That is seems easy; the hard part is finding the location to patch.

I know that the "system information page" shows "Backdoor: Enabled!" and my 315.res file holds that text in two consecutive entries. If I find that text in the annotated dump, then I'll be well on the way. Too bad that did not work; that text was NOT in the dump.
Since the "system information page" holds many lines, maybe the MFS pointers are stored in a table instead of loaded into a resister as a constant.

[EDIT - I see that none of the MFS resources are in the annotated dump.
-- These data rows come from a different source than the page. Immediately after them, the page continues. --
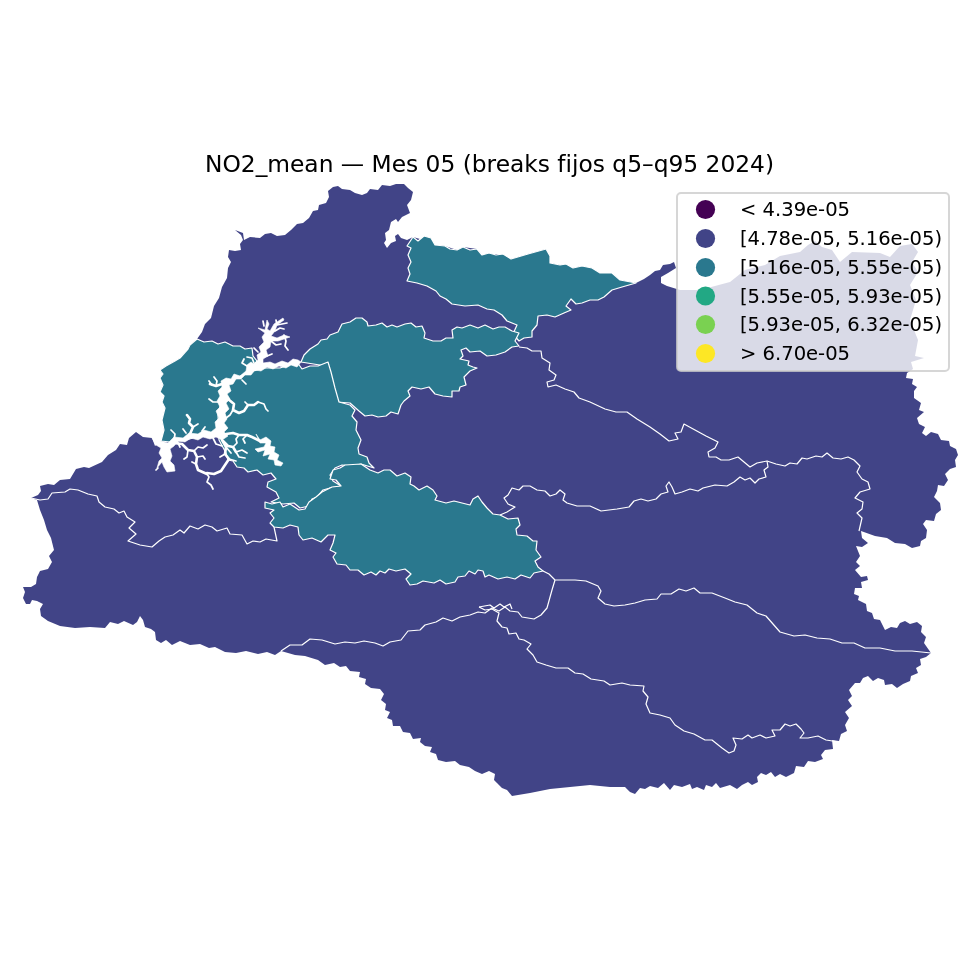
<!DOCTYPE html>
<html lang="es">
<head>
<meta charset="utf-8">
<title>NO2_mean — Mes 05</title>
<style>
:root {
  --paper: #ffffff;
  --ink: #000000;
  --frame: #cccccc;
  --class-1: #440154;
  --class-2: #414487;
  --class-3: #2a788e;
  --class-4: #22a884;
  --class-5: #7ad151;
  --class-6: #fde725;
}
html, body { margin: 0; background: var(--paper); overflow: hidden; }
svg { display: block; width: 980px; height: 980px; }
text { font-family: "DejaVu Sans", sans-serif; fill: var(--ink); }
.title { font-size: 23px; }
.legend-label { font-size: 19.2px; }
.legend-box { fill: var(--paper); fill-opacity: .8; stroke: var(--frame); stroke-opacity: .8; stroke-width: 2; }
.land { fill: var(--class-2); }
.district { fill: var(--class-3); stroke: var(--paper); stroke-width: 1.2; stroke-linejoin: round; }
.border { fill: none; stroke: var(--paper); stroke-width: 1.2; stroke-linejoin: round; }
.water { fill: var(--paper); stroke: var(--paper); stroke-width: .6; stroke-linejoin: round; }
.creek { fill: none; stroke: var(--paper); stroke-linecap: round; stroke-linejoin: round; }
.c1 { fill: var(--class-1); }
.c2 { fill: var(--class-2); }
.c3 { fill: var(--class-3); }
.c4 { fill: var(--class-4); }
.c5 { fill: var(--class-5); }
.c6 { fill: var(--class-6); }
</style>
</head>
<body>
<svg viewBox="0 0 980 980" xmlns="http://www.w3.org/2000/svg">
  <g id="map">
    <path class="land" d="M197 339L202 332L205 324L211 318L214 306L219 298L222 287L227 278L228 268L231 262L228 257L229 250L235 251L241 250L240 244L243 240L241 235L235 230L243 233L244 240L250 237L260 238L265 234L271 233L277 236L285 235L291 230L297 224L303 223L309 218L313 211L318 210L319 205L326 203L329 197L328 191L333 187L338 186L342 189L350 190L355 193L362 195L367 193L370 189L378 190L382 185L390 186L396 184L404 184L408 188L413 192L411 200L407 205L410 213L402 217L398 222L396 219L391 222L389 230L385 233L386 240L384 243L387 248L391 243L396 241L395 236L398 234L401 238L407 240L413 237L420 239L430 238L435 245L445 246L457 250L463 247L477 249L482 255L496 254L511 259L528 254L546 249L550 263L560 265L573 268L582 266L600 273L612 273L620 280L636 283L644 279L650 275L655 271L660 270L663 265L670 264L674 262L676 268L668 273L661 277L661 283L667 286L680 290L700 290L730 282L745 270L765 265L780 256L800 252L808 245L815 241L822 247L832 250L840 262L852 252L880 253L890 257L900 246L912 244L918 252L912 262L918 272L910 285L916 300L910 320L918 340L915 356L924 358L911 362L913 369L907 373L906 378L913 379L912 384L917 387L914 391L914 398L921 403L919 410L924 412L917 418L919 424L925 427L922 433L926 436L931 432L938 434L941 440L949 441L950 446L956 449L958 455L955 460L956 467L950 469L945 474L948 480L944 486L938 485L937 491L934 497L940 503L941 510L936 514L934 521L926 520L923 524L927 530L926 538L921 541L920 546L912 548L905 544L895 543L887 538L875 536L861 531L862 538L868 543L862 547L856 546L860 556L856 562L860 566L855 570L861 577L867 576L868 580L861 582L862 588L855 588L854 594L859 596L858 600L866 604L867 611L872 613L874 619L880 620L885 630L891 627L897 628L900 623L905 621L910 624L917 622L922 626L921 632L926 637L924 643L931 653L926 657L920 659L921 665L916 668L918 673L911 676L910 681L903 684L897 688L892 684L885 685L884 680L878 678L873 681L868 676L863 678L860 683L855 683L849 690L852 696L848 700L852 706L845 712L849 718L845 725L847 731L841 734L839 741L832 740L833 749L825 750L821 755L823 759L815 762L808 761L804 767L796 766L794 773L786 777L780 774L775 777L771 772L766 775L761 773L757 777L758 782L752 785L748 782L742 785L737 789L730 785L720 788L716 783L712 787L706 785L704 790L697 787L692 789L690 784L682 787L674 785L670 790L664 783L658 788L650 786L645 789L640 788L635 794L630 792L625 787L610 787L590 785L570 787L550 789L530 793L512 796L507 790L502 788L497 783L494 780L495 774L489 771L482 774L475 771L469 767L460 765L455 761L446 762L438 760L436 754L430 752L432 747L425 746L420 742L421 738L413 739L410 733L403 732L400 726L393 726L392 720L387 718L390 712L385 710L386 704L381 700L384 694L380 689L371 688L365 684L366 679L359 677L360 672L350 671L346 666L340 667L334 663L325 665L318 660L305 656L295 655L281 651L275 655L267 652L258 654L246 651L236 653L225 652L215 647L209 648L200 644L190 645L180 641L172 645L166 640L161 643L156 640L155 632L151 629L145 627L143 620L140 616L137 622L133 625L124 621L118 624L110 622L105 628L90 627L75 628L60 626L48 621L41 616L40 609L43 604L37 601L32 600L30 604L26 604L23 598L25 592L23 587L31 587L36 584L37 577L40 571L48 569L52 562L49 556L54 550L51 538L47 530L44 520L40 510L37 500L31 498L38 495L41 491L40 486L48 484L54 485L60 480L70 479L76 469L84 467L89 468L102 462L108 455L116 450L120 444L127 445L129 438L136 432L143 437L152 438L155 446L162 440L164 430L162 420L165 408L162 402L164 396L160 392L163 385L160 378L163 374L160 370L166 366L175 361L180 358L188 349L190 345Z"/>

    <g id="districts">
      <path class="district" d="M413 237L418 241L424 236L431 238L435 245L445 246L450 249L457 250L463 247L470 250L477 249L482 255L489 253L496 255L503 254L511 259L528 254L546 249L550 256L550 263L560 265L566 264L573 268L582 266L592 268L600 273L612 273L620 280L636 283L622 287L612 290L604 297L598 300L590 300L582 303L576 304L571 299L566 306L571 310L564 313L555 317L547 315L538 316L537 325L532 331L532 337L524 338L519 341L513 334L517 325L507 321L502 315L494 310L487 309L478 305L465 306L452 304L446 299L440 296L436 291L427 286L417 283L407 281L410 274L408 268L411 262L408 255L411 248L407 246Z"/>
      <path class="district" d="M301 362L304 355L310 349L318 344L321 340L327 339L330 335L338 332L342 324L350 322L356 318L362 318L367 322L368 326L376 325L382 323L387 327L392 325L397 327L405 324L411 323L416 327L422 326L425 333L424 338L433 341L441 341L446 338L453 338L452 330L457 327L462 328L470 325L478 328L485 325L493 329L499 327L505 327L512 331L519 333L515 341L519 346L512 347L505 352L496 355L487 356L480 351L470 352L466 348L461 350L463 356L460 359L469 361L468 365L473 367L477 368L470 371L464 377L466 385L460 387L459 391L452 391L452 397L443 396L435 394L429 387L421 389L412 387L408 391L410 396L404 401L401 405L398 414L391 412L386 416L378 417L372 415L365 416L359 411L350 403L337 402L332 390L329 378L326 366Z"/>
      <path class="district" d="M197 339L204 342L212 341L218 344L225 342L233 346L240 346L245 349L252 348L253 356L257 361L248 372L240 380L228 390L224 410L226 432L214 436L200 436L186 440L170 442L161 441L164 430L162 420L165 408L162 402L164 396L160 392L163 385L160 378L163 374L160 370L166 366L175 361L180 358L188 349L190 345Z"/>
      <path class="district" d="M226 384L246 373L264 368L280 368L297 362L302 369L310 366L318 366L328 362L331 372L335 388L339 402L350 405L355 410L352 416L357 422L356 430L361 440L358 448L359 454L367 457L369 463L374 468L361 464L353 466L342 465L335 468L330 475L333 481L341 486L330 488L323 490L317 497L312 499L309 506L300 508L294 503L283 504L271 502L279 498L276 492L267 487L268 482L276 479L271 473L263 475L257 470L248 472L244 468L237 467L233 461L228 460L226 453L219 440L218 415L222 398Z"/>
      <path class="district" d="M265 502L272 504L280 502L283 507L290 504L299 510L305 509L309 502L316 497L322 492L332 487L341 486L336 480L330 479L333 470L340 468L345 465L361 464L370 470L378 473L384 470L390 470L397 476L405 473L411 477L410 484L414 486L419 490L427 486L433 490L437 496L435 500L446 503L454 501L462 503L470 505L473 499L478 496L482 502L487 508L493 514L500 515L508 519L518 518L520 525L516 529L517 535L527 536L533 541L537 541L536 550L541 557L535 561L538 567L543 571L534 573L530 578L521 575L515 579L507 577L498 579L489 575L485 577L483 571L478 570L475 574L469 571L465 576L458 577L455 582L446 584L440 580L434 583L423 581L417 584L410 585L406 579L411 574L405 569L396 571L389 569L385 573L380 571L376 575L371 572L364 575L358 570L350 570L346 565L337 564L333 557L336 553L330 550L333 543L335 535L328 535L321 542L312 538L303 540L299 535L298 527L290 525L283 528L274 527L270 523L274 518L270 513L274 510L265 508Z"/>
    </g>

    <g id="borders">
      <path class="border" d="M519 347L527 348L532 351L541 351L542 358L550 363L549 370L556 375L554 380L547 382L548 387L556 385L565 389L574 392L579 398L590 402L605 409L616 412L627 412L637 419L650 427L660 434L669 441L678 439L675 433L681 432L684 424L695 430L706 436L718 442L715 448L708 452L709 457L716 457L721 460L729 460L738 457L744 462L750 467L757 463L767 461L768 467L764 470L766 477L759 479L755 483L750 478L745 480L740 477L734 482L727 486L715 485L703 488L698 491L690 489L682 492L675 494L672 487L669 482L666 486L668 492L661 494L656 499L648 501L641 499L634 501L629 507L617 509L601 511L590 506L577 506L567 503L563 500L565 494L560 490L556 494L550 496L545 491L537 490L530 486L523 486L519 490L512 488L508 495L504 498L508 504L515 507L507 512L500 515"/>
      <path class="border" d="M767 461L776 464L785 466L790 463L797 464L802 458L807 459L816 456L822 457L827 453L833 458L841 459L848 457L854 460L860 466L857 472L862 479L868 482L870 489L860 492L855 498L863 502L862 509L857 513L862 518L859 531"/>
      <path class="border" d="M31 498L40 500L48 499L52 493L65 492L70 489L78 490L88 494L97 496L99 502L105 507L114 509L119 513L124 511L127 517L135 522L129 528L136 534L128 541L140 545L152 547L159 541L165 537L173 535L180 530L184 533L190 526L198 529L205 525L212 527L217 531L227 528L230 534L242 535L247 544L253 541L260 542L266 539L277 541L274 527"/>
      <path class="border" d="M543 571L549 574L555 580L575 580L586 581L598 586L601 591L598 598L605 604L614 606L625 605L635 603L645 600L657 599L661 594L671 594L679 589L686 591L694 588L700 593L712 593L725 598L735 602L747 605L757 613L766 616L773 624L780 632L794 636L805 635L817 638L830 639L842 643L854 643L865 648L880 648L895 651L912 651L931 653"/>
      <path class="border" d="M555 580L552 590L547 608L541 615L534 619L522 617L518 612L510 611L505 607L499 611L492 608L485 613L478 612L470 615L460 617L452 621L443 618L436 622L425 625L420 630L408 631L401 640L390 642L383 646L375 643L364 641L355 643L345 642L335 644L322 640L310 639L302 645L290 645L281 651"/>
      <path class="border" d="M479 607L485 610L492 609L499 613L497 621L502 627L507 628L509 634L516 633L519 639L524 640L531 644L527 649L533 655L537 662L546 665L556 668L568 668L575 673L583 674L591 679L604 681L610 685L622 683L630 685L644 686L643 691L648 697L646 704L650 713L660 715L670 718L675 725L684 731L694 734L705 740L712 740L717 744L722 748L729 753L734 751L736 745L733 738L742 739L748 735L752 738L760 735L766 738L775 736L772 730L780 730L785 724L790 726L796 724L801 729L804 733L800 738L808 738L818 736L826 740L839 742"/>
      <path class="border" d="M479 607L490 605L494 608L500 604L504 607L510 604L512 609"/>
    </g>

    <g id="estuary">
      <path class="water" d="M267 320L269 324L267 329L270 331L274 324L283 318L284 320L277 325L275 331L271 336L277 338L284 335L290 337L284 339L278 341L271 341L270 347L266 350L268 356L263 359L263 363L270 362L275 364L282 361L288 363L293 359L298 360L301 362L297 367L291 365L286 368L279 366L273 369L267 367L261 371L255 370L251 375L245 375L241 379L236 379L233 384L229 385L231 391L227 394L230 399L226 403L229 409L225 413L227 419L224 423L228 428L224 432L228 436L222 440L216 437L210 439L203 437L198 440L191 438L185 442L178 441L174 446L170 449L172 456L170 461L174 465L175 471L167 472L164 467L162 462L157 468L159 461L162 458L159 453L161 448L156 445L152 438L160 441L168 443L174 437L183 438L189 433L198 434L204 430L211 432L216 428L215 422L219 418L216 411L220 407L217 401L220 396L218 391L222 387L221 381L226 378L231 379L234 374L240 376L246 371L247 365L251 362L254 364L258 360L257 355L261 352L259 347L264 342L262 337L265 333L258 328L265 330L266 325Z"/>
      <path class="water" d="M256 434L260 440L266 437L271 441L270 446L275 447L274 452L279 455L277 460L283 463L281 466L275 465L274 460L268 459L270 454L263 456L265 450L258 452L255 449L264 447L266 443L260 443Z"/>
      <path class="creek" stroke-width="2.6" d="M226 434L233 433L239 435L247 435L252 437L260 441M228 399L234 404L233 410L239 413L244 411L248 405L254 405L258 402M223 441L228 446L233 447L236 452M187 415L190 419L189 423L193 427L190 434M174 443L182 444L188 450L194 451L197 457L196 464L198 470L207 474M222 440L226 447L225 454L229 459L225 465L221 471L214 474L207 473M210 384L216 386L222 384"/>
      <path class="creek" stroke-width="1.7" d="M258 402L264 404L266 409L268 411M233 410L230 415L226 418M248 405L245 402M236 452L239 457L245 458M236 452L242 450L247 453M233 447L237 443L236 439L239 435M247 435L243 439L245 443M207 474L209 477L207 482L211 485L213 489M197 457L203 456L205 459M196 464L192 462M188 450L187 457L184 459M194 451L198 447L203 448L207 445M193 427L198 424M209 399L213 402L219 402M214 377L217 381L216 386M209 381L212 385M171 430L175 434L174 440M202 431L205 427M213 438L216 444L222 446M226 447L231 453M225 454L220 457M229 459L236 461M242 380L246 384M284 335L286 341L285 346L288 350M275 331L280 328L284 329M277 325L287 323M271 341L276 345L281 344M267 356L272 354M247 366L242 363L244 359M254 363L252 358L247 357M258 352L254 348M263 321L264 326M276 320L277 325M158 468L156 470M177 441L180 447M186 433L183 429"/>
    </g>
  </g>

  <text class="title" x="205" y="172" textLength="569" lengthAdjust="spacingAndGlyphs">NO2_mean — Mes 05 (breaks fijos q5–q95 2024)</text>

  <g id="legend">
    <rect class="legend-box" x="677" y="193" width="272" height="178" rx="4"/>
    <circle class="c1" cx="705.5" cy="209.5" r="9.6"/>
    <circle class="c2" cx="705.5" cy="238.5" r="9.6"/>
    <circle class="c3" cx="705.5" cy="267.5" r="9.6"/>
    <circle class="c4" cx="705.5" cy="296" r="9.6"/>
    <circle class="c5" cx="705.5" cy="324.5" r="9.6"/>
    <circle class="c6" cx="705.5" cy="353.5" r="9.6"/>
    <g class="legend-label">
      <text x="740" y="216" textLength="110" lengthAdjust="spacingAndGlyphs">&lt; 4.39e-05</text>
      <text x="740" y="245" textLength="202" lengthAdjust="spacingAndGlyphs">[4.78e-05, 5.16e-05)</text>
      <text x="740" y="274" textLength="202" lengthAdjust="spacingAndGlyphs">[5.16e-05, 5.55e-05)</text>
      <text x="740" y="302.5" textLength="202" lengthAdjust="spacingAndGlyphs">[5.55e-05, 5.93e-05)</text>
      <text x="740" y="331" textLength="202" lengthAdjust="spacingAndGlyphs">[5.93e-05, 6.32e-05)</text>
      <text x="740" y="360" textLength="110" lengthAdjust="spacingAndGlyphs">&gt; 6.70e-05</text>
    </g>
  </g>
</svg>
</body>
</html>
I did notice that the "Find Jump Targets" did not report back a result
during the disassembly also I had the "no symbols" problem with dumpobj and I used the change "symbol" to "disassembly"

I just found this...For this to work, you need to include the def line for the getResource function in your .proc file....
That's why it did not work!
~EDIT]


Does anyone have a proc file for 3.1.5f?
Is my table idea way off base?

Learning more every day,
Red_Dog

Red_Dog
05-04-2007, 10:26 PM
I re-read all the posts in a couple threads again except this time I did it slowly.

It took just a couple minutes of searching the ".S" file to find the address of the getResource procedure. I searched for "# a1 = 0x00020215" {Backdoors:} and some others and they all call 0x000AB6EB4. That procedure get called 1985 times.

The System info screen calls each MFS item from individual constants.

Life is good,
Red_Dog

woracan
09-17-2009, 10:36 AM
I find the graph view in IDA to be helpful, but IDA doesn't find all the string refs that the tmesis disassembler (http://dealdatabase.com/forum/showthread.php?t=27553) does. So, after using tmesis disassembler to create my tivoapp.S file, I ran the following grep command to make a file with all the string references and the offset they apply to.
grep -A2 "LA Possible reference to string" tivoapp.S > out.txt

Next, I opened out.txt in Vim and performed the following four substitutions:
%s/\\/\\\\/g
%s/# LA Possible reference to string: "\(.*\)"\n.*\n\([^ ]*\) .*# \(LA.*\)\n.*/MakeComm(\2,MyQuOtE\1\\n\3MyQuOtE);/
%s/"/\\"/g
%s/MyQuOtE/"/g

The number of lines is too many to copy and paste as an IDC script, so I saved it as an IDC file. IDA complained because it expects the ICC script to contain a function, so I added the following two lines to the beginning of the file
static main()
{


An open brace must be closed, so I added a close brace to the end of the file like so:
}

The final step to get these 22280 helpful comments added to the IDA disassembly is to run the IDC file just created.

woracan
09-17-2009, 01:41 PM
In a similar manner, I added comments for most of the jalr statements to the IDA disassembly.

First,

grep jalr.*# tivoapp.S > out.txt

Next, with out.txt in Vim:

%s/\(.*\) jalr.*# \(.*\)/MakeComm(\1,"\2");/

Before saving as an IDC file and exiting Vim add a closing brace as the last line of the file and the following two lines at the beginning of the file:

static main()
{

Running the resulting IDC file in IDA added comments for jalr in 260,188 places.